* _Data provided_:
Segment Open

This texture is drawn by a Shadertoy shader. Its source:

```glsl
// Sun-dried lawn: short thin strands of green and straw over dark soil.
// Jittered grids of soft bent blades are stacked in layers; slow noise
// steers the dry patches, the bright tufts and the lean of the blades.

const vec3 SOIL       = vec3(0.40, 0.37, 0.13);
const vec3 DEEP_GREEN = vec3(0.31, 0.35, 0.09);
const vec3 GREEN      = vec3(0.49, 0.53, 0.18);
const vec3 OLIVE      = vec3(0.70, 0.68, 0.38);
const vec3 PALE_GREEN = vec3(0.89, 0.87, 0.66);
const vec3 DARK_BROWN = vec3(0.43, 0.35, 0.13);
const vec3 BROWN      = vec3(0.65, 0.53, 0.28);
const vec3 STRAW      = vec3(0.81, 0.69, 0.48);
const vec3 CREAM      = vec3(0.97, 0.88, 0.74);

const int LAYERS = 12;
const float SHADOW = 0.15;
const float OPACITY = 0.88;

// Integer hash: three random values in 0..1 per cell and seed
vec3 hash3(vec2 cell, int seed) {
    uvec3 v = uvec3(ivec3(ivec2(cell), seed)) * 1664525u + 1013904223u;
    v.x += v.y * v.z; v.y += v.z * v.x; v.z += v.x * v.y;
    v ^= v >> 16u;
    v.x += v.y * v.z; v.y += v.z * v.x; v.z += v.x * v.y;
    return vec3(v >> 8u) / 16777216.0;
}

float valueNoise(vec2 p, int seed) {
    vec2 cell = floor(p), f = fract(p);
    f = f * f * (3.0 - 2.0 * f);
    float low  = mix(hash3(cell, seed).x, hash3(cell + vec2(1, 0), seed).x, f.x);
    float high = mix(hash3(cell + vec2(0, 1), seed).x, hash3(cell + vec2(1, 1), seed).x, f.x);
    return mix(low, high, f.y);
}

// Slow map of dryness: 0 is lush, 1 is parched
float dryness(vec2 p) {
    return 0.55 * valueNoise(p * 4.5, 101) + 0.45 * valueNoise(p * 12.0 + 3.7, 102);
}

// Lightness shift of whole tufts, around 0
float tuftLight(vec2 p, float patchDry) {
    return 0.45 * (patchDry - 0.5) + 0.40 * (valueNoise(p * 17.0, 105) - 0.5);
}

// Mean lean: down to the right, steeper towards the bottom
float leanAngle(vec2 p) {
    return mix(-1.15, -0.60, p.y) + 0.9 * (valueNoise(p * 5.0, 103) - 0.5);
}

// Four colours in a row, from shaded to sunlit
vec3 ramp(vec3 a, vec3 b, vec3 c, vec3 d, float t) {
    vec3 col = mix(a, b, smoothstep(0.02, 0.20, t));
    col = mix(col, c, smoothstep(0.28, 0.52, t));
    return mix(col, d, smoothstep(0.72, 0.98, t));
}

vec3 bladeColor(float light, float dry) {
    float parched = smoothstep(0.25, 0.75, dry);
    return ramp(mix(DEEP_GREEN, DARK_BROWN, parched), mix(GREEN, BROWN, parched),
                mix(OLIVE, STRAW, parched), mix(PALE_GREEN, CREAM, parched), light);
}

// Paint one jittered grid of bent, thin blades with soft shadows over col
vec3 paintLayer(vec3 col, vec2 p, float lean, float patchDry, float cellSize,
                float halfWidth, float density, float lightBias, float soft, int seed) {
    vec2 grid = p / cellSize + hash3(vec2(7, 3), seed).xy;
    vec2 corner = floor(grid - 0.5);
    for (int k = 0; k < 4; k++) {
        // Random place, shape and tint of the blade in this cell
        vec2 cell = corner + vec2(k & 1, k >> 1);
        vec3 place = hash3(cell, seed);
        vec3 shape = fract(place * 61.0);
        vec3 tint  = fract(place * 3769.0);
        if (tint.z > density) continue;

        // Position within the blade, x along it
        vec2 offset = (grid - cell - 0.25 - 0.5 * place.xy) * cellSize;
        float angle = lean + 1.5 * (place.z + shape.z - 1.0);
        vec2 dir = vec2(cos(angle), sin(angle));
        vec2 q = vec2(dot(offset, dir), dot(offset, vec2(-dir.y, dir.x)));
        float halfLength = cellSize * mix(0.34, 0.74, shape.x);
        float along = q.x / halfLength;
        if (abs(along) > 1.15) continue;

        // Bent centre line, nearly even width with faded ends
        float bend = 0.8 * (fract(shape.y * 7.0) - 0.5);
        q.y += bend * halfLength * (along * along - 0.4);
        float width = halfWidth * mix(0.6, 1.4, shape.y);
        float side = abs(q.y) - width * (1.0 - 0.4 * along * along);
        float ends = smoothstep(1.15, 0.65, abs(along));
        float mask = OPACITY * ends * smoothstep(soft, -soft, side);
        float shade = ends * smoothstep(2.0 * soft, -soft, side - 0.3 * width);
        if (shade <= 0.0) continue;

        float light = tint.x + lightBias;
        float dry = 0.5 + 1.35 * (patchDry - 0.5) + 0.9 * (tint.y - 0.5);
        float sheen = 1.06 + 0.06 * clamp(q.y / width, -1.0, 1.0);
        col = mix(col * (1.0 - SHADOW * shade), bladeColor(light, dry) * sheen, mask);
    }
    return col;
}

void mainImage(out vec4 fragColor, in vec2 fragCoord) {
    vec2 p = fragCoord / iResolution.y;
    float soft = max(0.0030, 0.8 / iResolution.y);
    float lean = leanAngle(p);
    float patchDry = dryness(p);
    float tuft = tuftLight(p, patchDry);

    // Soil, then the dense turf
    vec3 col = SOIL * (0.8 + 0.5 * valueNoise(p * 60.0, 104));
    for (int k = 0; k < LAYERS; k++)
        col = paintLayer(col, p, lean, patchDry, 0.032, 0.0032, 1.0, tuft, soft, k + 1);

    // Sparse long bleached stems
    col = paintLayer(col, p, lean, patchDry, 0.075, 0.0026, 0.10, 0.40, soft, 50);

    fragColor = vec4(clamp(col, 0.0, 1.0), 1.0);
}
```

Segment Closed

* _Activity_: The full listing, top to bottom: write it out again exactly.

* _Result of the exercise_:
This texture is drawn by a Shadertoy shader. Its source:

```glsl
// Sun-dried lawn: short thin strands of green and straw over dark soil.
// Jittered grids of soft bent blades are stacked in layers; slow noise
// steers the dry patches, the bright tufts and the lean of the blades.

const vec3 SOIL       = vec3(0.40, 0.37, 0.13);
const vec3 DEEP_GREEN = vec3(0.31, 0.35, 0.09);
const vec3 GREEN      = vec3(0.49, 0.53, 0.18);
const vec3 OLIVE      = vec3(0.70, 0.68, 0.38);
const vec3 PALE_GREEN = vec3(0.89, 0.87, 0.66);
const vec3 DARK_BROWN = vec3(0.43, 0.35, 0.13);
const vec3 BROWN      = vec3(0.65, 0.53, 0.28);
const vec3 STRAW      = vec3(0.81, 0.69, 0.48);
const vec3 CREAM      = vec3(0.97, 0.88, 0.74);

const int LAYERS = 12;
const float SHADOW = 0.15;
const float OPACITY = 0.88;

// Integer hash: three random values in 0..1 per cell and seed
vec3 hash3(vec2 cell, int seed) {
    uvec3 v = uvec3(ivec3(ivec2(cell), seed)) * 1664525u + 1013904223u;
    v.x += v.y * v.z; v.y += v.z * v.x; v.z += v.x * v.y;
    v ^= v >> 16u;
    v.x += v.y * v.z; v.y += v.z * v.x; v.z += v.x * v.y;
    return vec3(v >> 8u) / 16777216.0;
}

float valueNoise(vec2 p, int seed) {
    vec2 cell = floor(p), f = fract(p);
    f = f * f * (3.0 - 2.0 * f);
    float low  = mix(hash3(cell, seed).x, hash3(cell + vec2(1, 0), seed).x, f.x);
    float high = mix(hash3(cell + vec2(0, 1), seed).x, hash3(cell + vec2(1, 1), seed).x, f.x);
    return mix(low, high, f.y);
}

// Slow map of dryness: 0 is lush, 1 is parched
float dryness(vec2 p) {
    return 0.55 * valueNoise(p * 4.5, 101) + 0.45 * valueNoise(p * 12.0 + 3.7, 102);
}

// Lightness shift of whole tufts, around 0
float tuftLight(vec2 p, float patchDry) {
    return 0.45 * (patchDry - 0.5) + 0.40 * (valueNoise(p * 17.0, 105) - 0.5);
}

// Mean lean: down to the right, steeper towards the bottom
float leanAngle(vec2 p) {
    return mix(-1.15, -0.60, p.y) + 0.9 * (valueNoise(p * 5.0, 103) - 0.5);
}

// Four colours in a row, from shaded to sunlit
vec3 ramp(vec3 a, vec3 b, vec3 c, vec3 d, float t) {
    vec3 col = mix(a, b, smoothstep(0.02, 0.20, t));
    col = mix(col, c, smoothstep(0.28, 0.52, t));
    return mix(col, d, smoothstep(0.72, 0.98, t));
}

vec3 bladeColor(float light, float dry) {
    float parched = smoothstep(0.25, 0.75, dry);
    return ramp(mix(DEEP_GREEN, DARK_BROWN, parched), mix(GREEN, BROWN, parched),
                mix(OLIVE, STRAW, parched), mix(PALE_GREEN, CREAM, parched), light);
}

// Paint one jittered grid of bent, thin blades with soft shadows over col
vec3 paintLayer(vec3 col, vec2 p, float lean, float patchDry, float cellSize,
                float halfWidth, float density, float lightBias, float soft, int seed) {
    vec2 grid = p / cellSize + hash3(vec2(7, 3), seed).xy;
    vec2 corner = floor(grid - 0.5);
    for (int k = 0; k < 4; k++) {
        // Random place, shape and tint of the blade in this cell
        vec2 cell = corner + vec2(k & 1, k >> 1);
        vec3 place = hash3(cell, seed);
        vec3 shape = fract(place * 61.0);
        vec3 tint  = fract(place * 3769.0);
        if (tint.z > density) continue;

        // Position within the blade, x along it
        vec2 offset = (grid - cell - 0.25 - 0.5 * place.xy) * cellSize;
        float angle = lean + 1.5 * (place.z + shape.z - 1.0);
        vec2 dir = vec2(cos(angle), sin(angle));
        vec2 q = vec2(dot(offset, dir), dot(offset, vec2(-dir.y, dir.x)));
        float halfLength = cellSize * mix(0.34, 0.74, shape.x);
        float along = q.x / halfLength;
        if (abs(along) > 1.15) continue;

        // Bent centre line, nearly even width with faded ends
        float bend = 0.8 * (fract(shape.y * 7.0) - 0.5);
        q.y += bend * halfLength * (along * along - 0.4);
        float width = halfWidth * mix(0.6, 1.4, shape.y);
        float side = abs(q.y) - width * (1.0 - 0.4 * along * along);
        float ends = smoothstep(1.15, 0.65, abs(along));
        float mask = OPACITY * ends * smoothstep(soft, -soft, side);
        float shade = ends * smoothstep(2.0 * soft, -soft, side - 0.3 * width);
        if (shade <= 0.0) continue;

        float light = tint.x + lightBias;
        float dry = 0.5 + 1.35 * (patchDry - 0.5) + 0.9 * (tint.y - 0.5);
        float sheen = 1.06 + 0.06 * clamp(q.y / width, -1.0, 1.0);
        col = mix(col * (1.0 - SHADOW * shade), bladeColor(light, dry) * sheen, mask);
    }
    return col;
}

void mainImage(out vec4 fragColor, in vec2 fragCoord) {
    vec2 p = fragCoord / iResolution.y;
    float soft = max(0.0030, 0.8 / iResolution.y);
    float lean = leanAngle(p);
    float patchDry = dryness(p);
    float tuft = tuftLight(p, patchDry);

    // Soil, then the dense turf
    vec3 col = SOIL * (0.8 + 0.5 * valueNoise(p * 60.0, 104));
    for (int k = 0; k < LAYERS; k++)
        col = paintLayer(col, p, lean, patchDry, 0.032, 0.0032, 1.0, tuft, soft, k + 1);

    // Sparse long bleached stems
    col = paintLayer(col, p, lean, patchDry, 0.075, 0.0026, 0.10, 0.40, soft, 50);

    fragColor = vec4(clamp(col, 0.0, 1.0), 1.0);
}
```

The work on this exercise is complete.